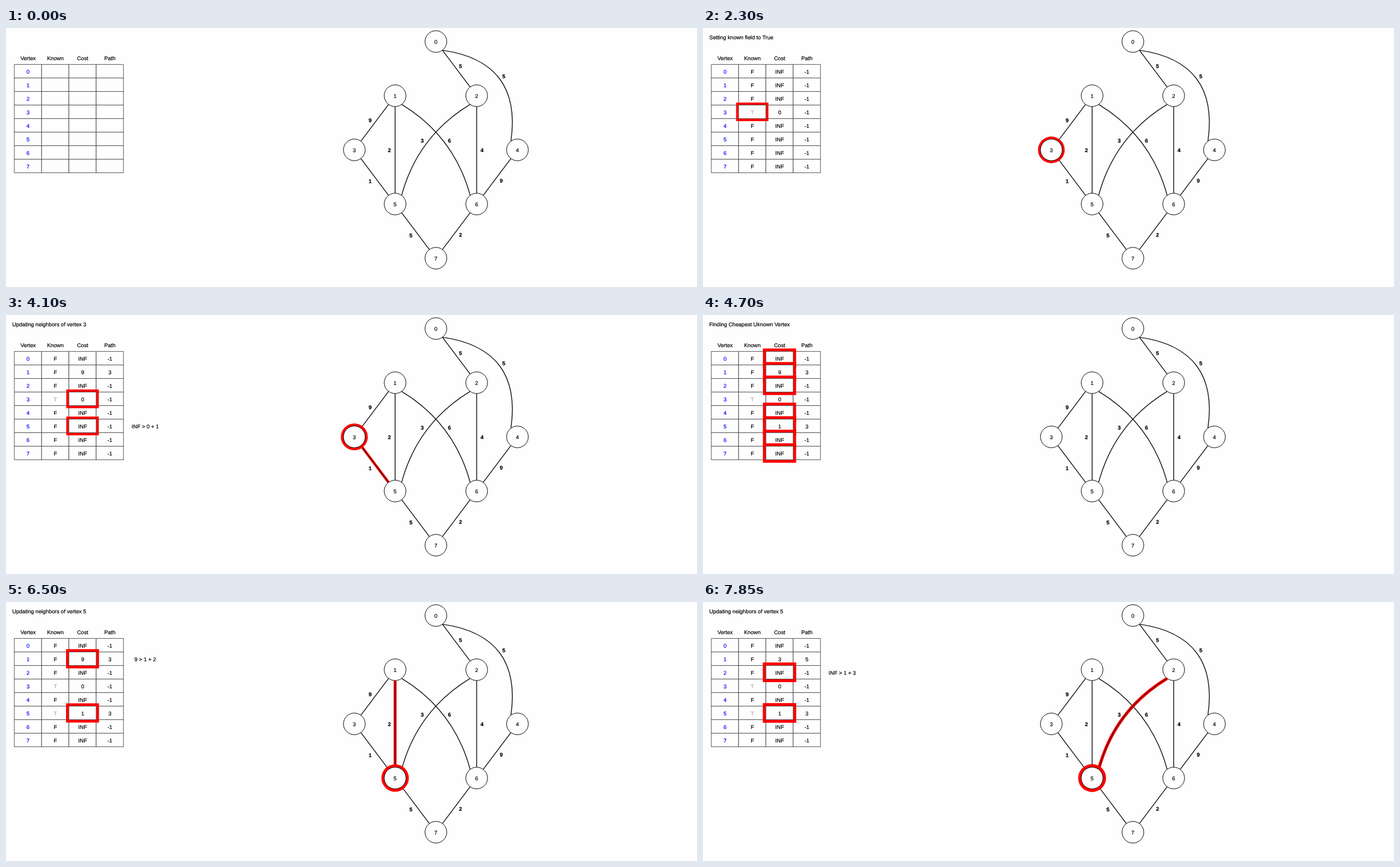
These frames come from a looping animation (1220 by 459 pixels, 8000 ms). An HTML page:

```html
<!DOCTYPE html>
<html lang="en">
<head>
<meta charset="utf-8">
<title>Shortest path table</title>
<style>
  html, body { margin: 0; width: 100%; height: 100%; overflow: hidden; background: #fefefe; }
  svg { display: block; font: 9.6px "Liberation Sans", Arial, sans-serif; text-rendering: geometricPrecision; }
</style>
</head>
<body>
<svg id="stage" width="1220" height="459" viewBox="0 0 1220 459"></svg>
<script>
const LOOP = 8000, START = 500, TICK = 150, STEP = 750;
const SCALE = 0.96, RADIUS = 20 * SCALE, CELL_W = 48.15, CELL_H = 24;
const RED = '#f00';

const nodes = [[759, 24], [687, 120], [831, 120], [615, 216], [903, 216], [687, 312], [831, 312], [759, 408]];

// from, to, weight, label x, label y, curvature
const edges = [
  [0, 2, 5, 802.5, 67, 0], [0, 4, 5, 879, 85, 0.5],
  [1, 3, 9, 643, 163, 0], [1, 5, 2, 677, 216.5, 0], [1, 6, 6, 783, 199, 0.2],
  [2, 5, 3, 735, 199, -0.2], [2, 6, 4, 840.5, 216.5, 0],
  [3, 5, 1, 643, 271, 0], [4, 6, 9, 874.5, 270.5, 0],
  [5, 7, 5, 715, 367.5, 0], [6, 7, 2, 802.5, 366.5, 0]
];

const KNOWN = 1, COST = 2;
const colX = col => 38.8 + col * CELL_W;
const rowY = row => 76.6 + row * CELL_H;

function text(x, y, str, color = '#000', extra = 'text-anchor="middle"') {
  const safe = String(str).replace('>', '&gt;');
  return `<text x="${x}" y="${y + 3.5}" fill="${color}" stroke="${color}" stroke-width="0.2" ${extra}>${safe}</text>`;
}

function edgePath([a, b, , , , bend]) {
  const [ax, ay] = nodes[a], [bx, by] = nodes[b];
  const len = Math.hypot(bx - ax, by - ay);
  const ux = (bx - ax) / len * RADIUS, uy = (by - ay) / len * RADIUS;
  const x1 = ax + ux, y1 = ay + uy, x2 = bx - ux, y2 = by - uy;
  const cx = (x1 + x2) / 2 + (y2 - y1) * bend;
  const cy = (y1 + y2) / 2 - (x2 - x1) * bend;
  return `M${x1} ${y1}Q${cx} ${cy} ${x2} ${y2}`;
}

function drawEdge(edge, glow) {
  const path = (color, width) =>
    `<path d="${edgePath(edge)}" fill="none" stroke="${color}" stroke-width="${width}"/>`;
  const line = glow ? path(RED, (glow + 0.5) * SCALE) + path('#600', 1.7) : path('#111', 1.45);
  return line + text(edge[3], edge[4], edge[2], '#000', 'text-anchor="middle" font-weight="bold"');
}

function drawNode(i, glow) {
  const [x, y] = nodes[i];
  const halo = glow ? `<circle cx="${x}" cy="${y}" r="${RADIUS + (glow + 0.5) * SCALE}" fill="${RED}"/>` : '';
  return halo + `<circle cx="${x}" cy="${y}" r="${RADIUS}" fill="#fefefe" stroke="#000"/>` + text(x, y + 0.3, i);
}

function drawCell(col, row, str, glow) {
  const x = colX(col), y = rowY(row);
  const box = (grow, paint) =>
    `<rect x="${x - CELL_W / 2 - grow}" y="${y - CELL_H / 2 - grow}" width="${CELL_W + 2 * grow}" height="${CELL_H + 2 * grow}" ${paint}/>`;
  const color = col === 0 ? '#00f' : str === 'T' ? '#aaa' : '#000';
  return (glow ? box((glow + 0.5) * SCALE, `fill="${RED}"`) : '') +
    box(0, 'fill="#fefefe" stroke="#444" stroke-width="0.9"') + text(x + 0.2, y + 0.4, str, color);
}

// Run the algorithm once and record what each step shows.
function buildSteps() {
  const known = Array(8).fill(false), cost = Array(8).fill(Infinity), prev = Array(8).fill(-1);
  const name = value => value === Infinity ? 'INF' : value;
  const steps = [];
  const record = (message, cells, node = -1, edge = null, compare = null) => steps.push({
    message, cells, node, edge, compare,
    table: known.map((k, i) => [i, k ? 'T' : 'F', name(cost[i]), prev[i]])
  });
  cost[3] = 0;
  while (steps.length < 10) {
    const open = known.map((k, i) => i).filter(i => !known[i]);
    record('Finding Cheapest Uknown Vertex', open.map(i => [COST, i]));
    const v = open.reduce((best, i) => cost[i] < cost[best] ? i : best);
    record('Cheapest Unknown Vertex: ' + v, [[COST, v]], v);
    known[v] = true;
    record('Setting known field to True', [[KNOWN, v]], v);
    for (let n = 0; n < 8; n++) {
      const edge = edges.find(([a, b]) => (a === v && b === n) || (a === n && b === v));
      if (!edge || known[n]) continue;
      const total = cost[v] + edge[2];
      const rule = `${name(cost[n])} > ${cost[v]} + ${edge[2]}`;
      record('Updating neighbors of vertex ' + v, [[COST, v], [COST, n]], v, edge,
        { row: n, str: cost[n] > total ? rule : `!(${rule})` });
      if (cost[n] > total) { cost[n] = total; prev[n] = v; }
    }
  }
  return steps;
}

const steps = buildSteps();
const blank = { message: '', cells: [], node: -1, edge: null, compare: null,
  table: nodes.map((_, i) => [i, '', '', '']) };

// Highlight thickness: a triangle wave between 3 and 5.5.
function pulse(time) {
  const PEAK = 1050, PERIOD = 1730;
  const phase = (time - PEAK) / PERIOD;
  const part = phase - Math.floor(phase);
  return 3 + 2.5 * Math.abs(1 - 2 * part);
}

function render(time) {
  const step = time < START ? blank : steps[Math.min(9, Math.floor((time - START) / STEP))];
  const glow = pulse(time);
  const lit = (col, row) => step.cells.some(([c, r]) => c === col && r === row);
  let out = text(11, 16, step.message, '#000', '');
  ['Vertex', 'Known', 'Cost', 'Path'].forEach((title, col) => out += text(colX(col) + 0.2, 53, title));
  let top = '';
  step.table.forEach((values, row) => values.forEach((value, col) => {
    if (lit(col, row)) top += drawCell(col, row, value, glow);
    else out += drawCell(col, row, value, 0);
  }));
  edges.forEach(edge => { if (edge !== step.edge) out += drawEdge(edge, 0); });
  nodes.forEach((_, i) => { if (i !== step.node) out += drawNode(i, 0); });
  if (step.edge) out += drawEdge(step.edge, glow);
  if (step.node >= 0) out += drawNode(step.node, glow);
  if (step.compare) out += text(245.8, rowY(step.compare.row) + 0.4, step.compare.str);
  return out + top;
}

const stage = document.getElementById('stage');
const origin = performance.now();
let shown = -1;

function frame() {
  const t = (performance.now() - origin) % LOOP;
  const tick = t < START ? 0 : START + Math.floor((t - START) / TICK) * TICK;
  if (tick !== shown) {
    shown = tick;
    stage.innerHTML = render(tick);
  }
  requestAnimationFrame(frame);
}
frame();
</script>
</body>
</html>
```
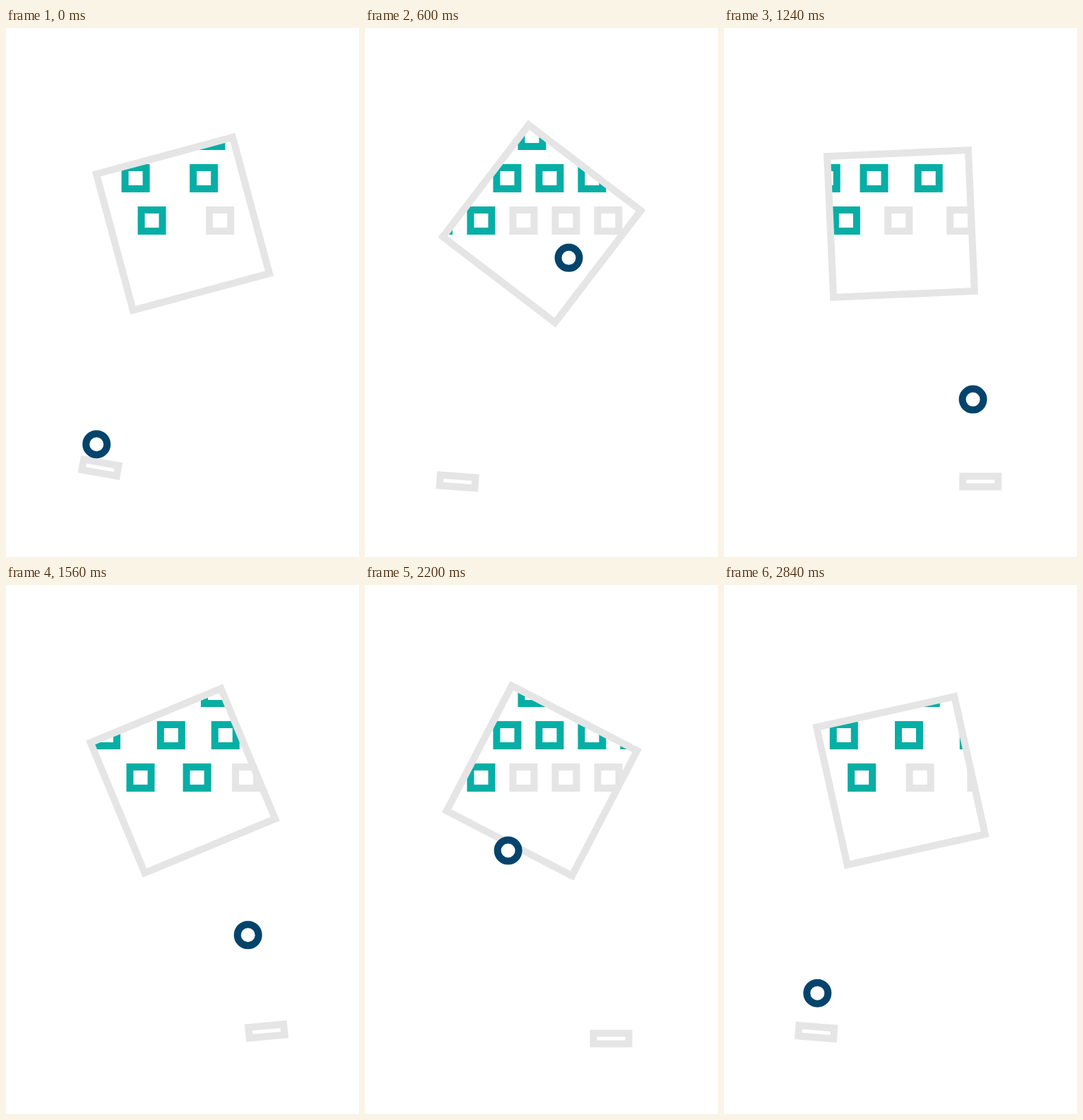
Write an HTML page that moves like this. It is 500x750 px and loops after 2880 ms.

```html
<!DOCTYPE html>
<html lang="en">
<head>
<meta charset="utf-8">
<title>Brick breaker loop</title>
<style>
  html, body { margin: 0; width: 100%; height: 100%; overflow: hidden; background: #fff; }
  svg { display: block; width: 100%; height: 100%; }
</style>
</head>
<body>
<svg id="stage" viewBox="0 0 500 750" fill="none" stroke-width="10">
  <clipPath id="inside"><rect id="hole" x="-100" y="-100" width="200" height="200"/></clipPath>
  <g id="bricks" clip-path="url(#inside)"></g>
  <rect id="box" x="-100" y="-100" width="200" height="200" stroke="#e5e5e5"/>
  <rect id="paddle" x="-25" y="-7.5" width="50" height="15" stroke="#e5e5e5"/>
  <circle id="ball" r="15" fill="#fff" stroke="#04446c"/>
</svg>
<script>
const LOOP = 2880, HALF = LOOP / 2;
const TEAL = '#06aea5', GRAY = '#e5e5e5';
const GAP = 60, SHIFT = 2, DELAY = 80;

const $ = id => document.getElementById(id);
const clamp = v => Math.min(1, Math.max(0, v));
const easeInOut = (v, power) => {
  v = clamp(v);
  return v < .5 ? .5 * (2 * v) ** power : 1 - .5 * (2 - 2 * v) ** power;
};

// Each move carries a row two columns to the right: [start, duration].
const rows = [
  { y: 153, x: 176.5, moves: [[-660, 920], [780, 920], [2220, 920]] },
  { y: 213, x: 201.5, moves: [[-500, 920], [940, 920], [2380, 920]] },
  { y: 273, x: 224.5, moves: [[-500, 920], [880, 920], [2220, 1280]] }
];
// Hit times of bricks in the bottom row, by column number
const hits = { '-2': 360, '-1': 560, '-3': 1800, '-4': 2000 };

// Ball corners: [time, x, y]
const path = [
  [0, 128, 591], [360, 220, 313], [440, 220, 355], [560, 284.5, 313],
  [1440, 372.5, 589], [1800, 284, 313], [1880, 280, 351.5], [2000, 224.8, 313],
  [2880, 128, 591]
];

const bricks = [];
rows.forEach((row, r) => {
  for (let col = -9; col <= 4; col++) {
    const el = document.createElementNS('http://www.w3.org/2000/svg', 'rect');
    el.setAttribute('width', 30);
    el.setAttribute('height', 30);
    el.setAttribute('y', row.y - 15);
    $('bricks').append(el);
    const hit = r < 2 ? Infinity : col >= 0 ? 0 : hits[col] ?? Infinity;
    bricks.push({ el, row, col, hit });
  }
});

function brickX({ row, col }, t) {
  return row.moves.reduce((x, [start, length], i) => {
    const begin = start - DELAY * (col + SHIFT * i);
    return x + SHIFT * GAP * easeInOut((t - begin) / length, 4);
  }, row.x + GAP * col);
}

function ballAt(t) {
  const i = path.findIndex(p => p[0] > t);
  const [t0, x0, y0] = path[i - 1], [t1, x1, y1] = path[i];
  const k = (t - t0) / (t1 - t0);
  return [x0 + (x1 - x0) * k, y0 + (y1 - y0) * k];
}

function paddleAt(t) {
  const c = t % HALF, first = t < HALF, dir = first ? 1 : -1;
  const settle = clamp(1 - c / 440) ** 2;
  const windUp = clamp(1 - (HALF - c) / 120) ** 2;
  const tiltBack = first ? (1 + Math.cos(Math.PI * clamp(c / 1120))) / 2 : settle;
  const x = 250 + dir * (240 * easeInOut((c - 505) / 910, 3) - 120);
  return { x, tilt: 10 * dir * (tiltBack - windUp), lift: 20 * (settle + windUp) };
}

function draw(t) {
  const turn = `translate(250.5 277.5) rotate(${-15 - t * 180 / LOOP})`;
  $('box').setAttribute('transform', turn);
  $('hole').setAttribute('transform', turn);

  for (const b of bricks) {
    b.el.setAttribute('x', brickX(b, t) - 15);
    b.el.setAttribute('stroke', t >= b.hit ? GRAY : TEAL);
  }

  const p = paddleAt(t);
  $('paddle').setAttribute('transform',
    `translate(${p.x} 643) rotate(${p.tilt}) translate(0 ${-p.lift})`);

  const [x, y] = ballAt(t);
  $('ball').setAttribute('cx', x);
  $('ball').setAttribute('cy', y);
}

const begin = performance.now();
function tick() {
  draw((performance.now() - begin) % LOOP);
  requestAnimationFrame(tick);
}
tick();
</script>
</body>
</html>
```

┄┄┄┄┄┄

DIRECTIONS FOR THIS TASK ->
Scan the material for lines with the word "compare", and copy each line you find.

OUTPUT ->
  const record = (message, cells, node = -1, edge = null, compare = null) => steps.push({
    message, cells, node, edge, compare,
const blank = { message: '', cells: [], node: -1, edge: null, compare: null,
  if (step.compare) out += text(245.8, rowY(step.compare.row) + 0.4, step.compare.str);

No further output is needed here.